**THE PROBLEM**
Pull every line that includes the word "grid" out of the data below and copy it.

**DATA**
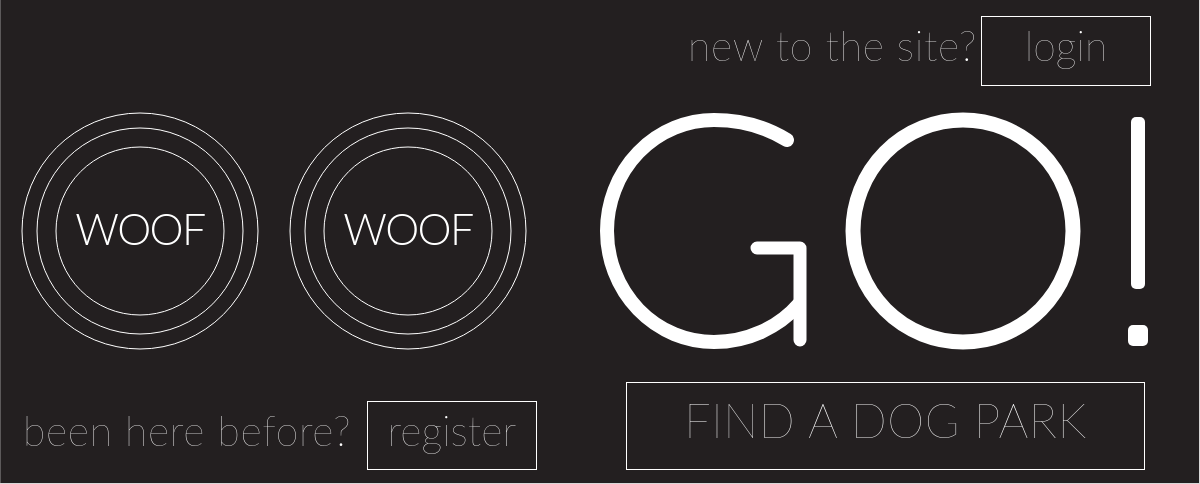
<!DOCTYPE html>
<html lang="en">
<head>
<meta charset="utf-8">
<title>Find a dog park</title>
<style>
:root { --ink: #231f20; --line: #ffffff; --edge: #d9d8d8; }
* { box-sizing: border-box; margin: 0; padding: 0; }
html, body { width: 1200px; height: 484px; overflow: hidden; background: var(--ink); }
.hero {
  width: 1200px; height: 484px; padding: 16px 0 0 21px;
  display: grid; grid-template-columns: 516px 552px; grid-template-rows: 70px 238px 88px;
  column-gap: 62px; row-gap: 0;
  background: var(--ink); color: var(--line);
  box-shadow: inset -1px -1px 0 var(--edge), inset 1px 0 0 #5c595a;
  font-family: Lato, "TeX Gyre Adventor", sans-serif; font-weight: 100; font-size: 41px;
  line-height: 1; white-space: nowrap;
}
.hero a { color: inherit; text-decoration: none; }
.prompt { display: flex; align-items: center; justify-content: space-between; }
.prompt p { padding-bottom: 11px; letter-spacing: 0.7px; }
.button { display: flex; align-items: center; justify-content: center; border: 1px solid var(--line); padding-bottom: 11px; }
.small { width: 170px; height: 70px; }
.login { grid-column: 2; grid-row: 1; padding-left: 89px; }
.register { grid-column: 1; grid-row: 3; align-self: end; padding-left: 2px; }
.register .small { height: 69px; }
.barks { grid-column: 1; grid-row: 2; margin-top: 26px; height: 238px; display: flex; gap: 30px; }
.badge { position: relative; width: 238px; height: 238px; display: flex; align-items: center; justify-content: center; padding-bottom: 5px; font-size: 43px; font-weight: 300; letter-spacing: -1.6px; }
.badge svg { position: absolute; left: 0; top: 0; }
.go { grid-column: 2; grid-row: 2; margin-top: 26px; width: 552px; height: 238px; }
.find { grid-column: 2; grid-row: 3; width: 519px; height: 88px; margin-left: 27px; font-size: 47px; letter-spacing: 0.6px; padding-bottom: 12px; }
.hero { grid-template-rows: 70px 296px 88px; }
</style>
</head>
<body>
<main class="hero">
  <div class="prompt login">
    <p>new to the site?</p>
    <a class="button small" href="#">login</a>
  </div>

  <div class="barks">
    <div class="badge">
      <svg width="238" height="238" viewBox="0 0 238 238" aria-hidden="true">
        <defs>
          <g id="rings" fill="none" stroke="#fff" stroke-width="1">
            <circle cx="119" cy="119" r="118"/>
            <circle cx="119" cy="119" r="103"/>
            <circle cx="119" cy="119" r="84"/>
          </g>
        </defs>
        <use href="#rings"/>
      </svg>
      <span>WOOF</span>
    </div>
    <div class="badge">
      <svg width="238" height="238" viewBox="0 0 238 238" aria-hidden="true"><use href="#rings"/></svg>
      <span>WOOF</span>
    </div>
  </div>

  <svg class="go" viewBox="599 112 552 238" role="img" aria-label="GO!">
    <g fill="none" stroke="#fff" stroke-width="14" stroke-linecap="round" stroke-linejoin="round">
      <path d="M787 140C766 127 741 120 714 120A107 111 0 0 0 607 231A107 111 0 0 0 714 342C747 342 778 328 799 304"/>
      <path d="M757 248H800V340" stroke-width="13"/>
      <ellipse cx="963" cy="231" rx="110" ry="111" stroke-width="15"/>
    </g>
    <rect x="1131" y="117" width="14" height="172" rx="5" fill="#fff"/>
    <rect x="1128" y="325" width="20" height="21" rx="5" fill="#fff"/>
  </svg>

  <div class="prompt register">
    <p>been here before?</p>
    <a class="button small" href="#">register</a>
  </div>

  <a class="button find" href="#">FIND A DOG PARK</a>
</main>
</body>
</html>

**RESPONSE BOX**
  display: grid; grid-template-columns: 516px 552px; grid-template-rows: 70px 238px 88px;
.login { grid-column: 2; grid-row: 1; padding-left: 89px; }
.register { grid-column: 1; grid-row: 3; align-self: end; padding-left: 2px; }
.barks { grid-column: 1; grid-row: 2; margin-top: 26px; height: 238px; display: flex; gap: 30px; }
.go { grid-column: 2; grid-row: 2; margin-top: 26px; width: 552px; height: 238px; }
.find { grid-column: 2; grid-row: 3; width: 519px; height: 88px; margin-left: 27px; font-size: 47px; letter-spacing: 0.6px; padding-bottom: 12px; }
.hero { grid-template-rows: 70px 296px 88px; }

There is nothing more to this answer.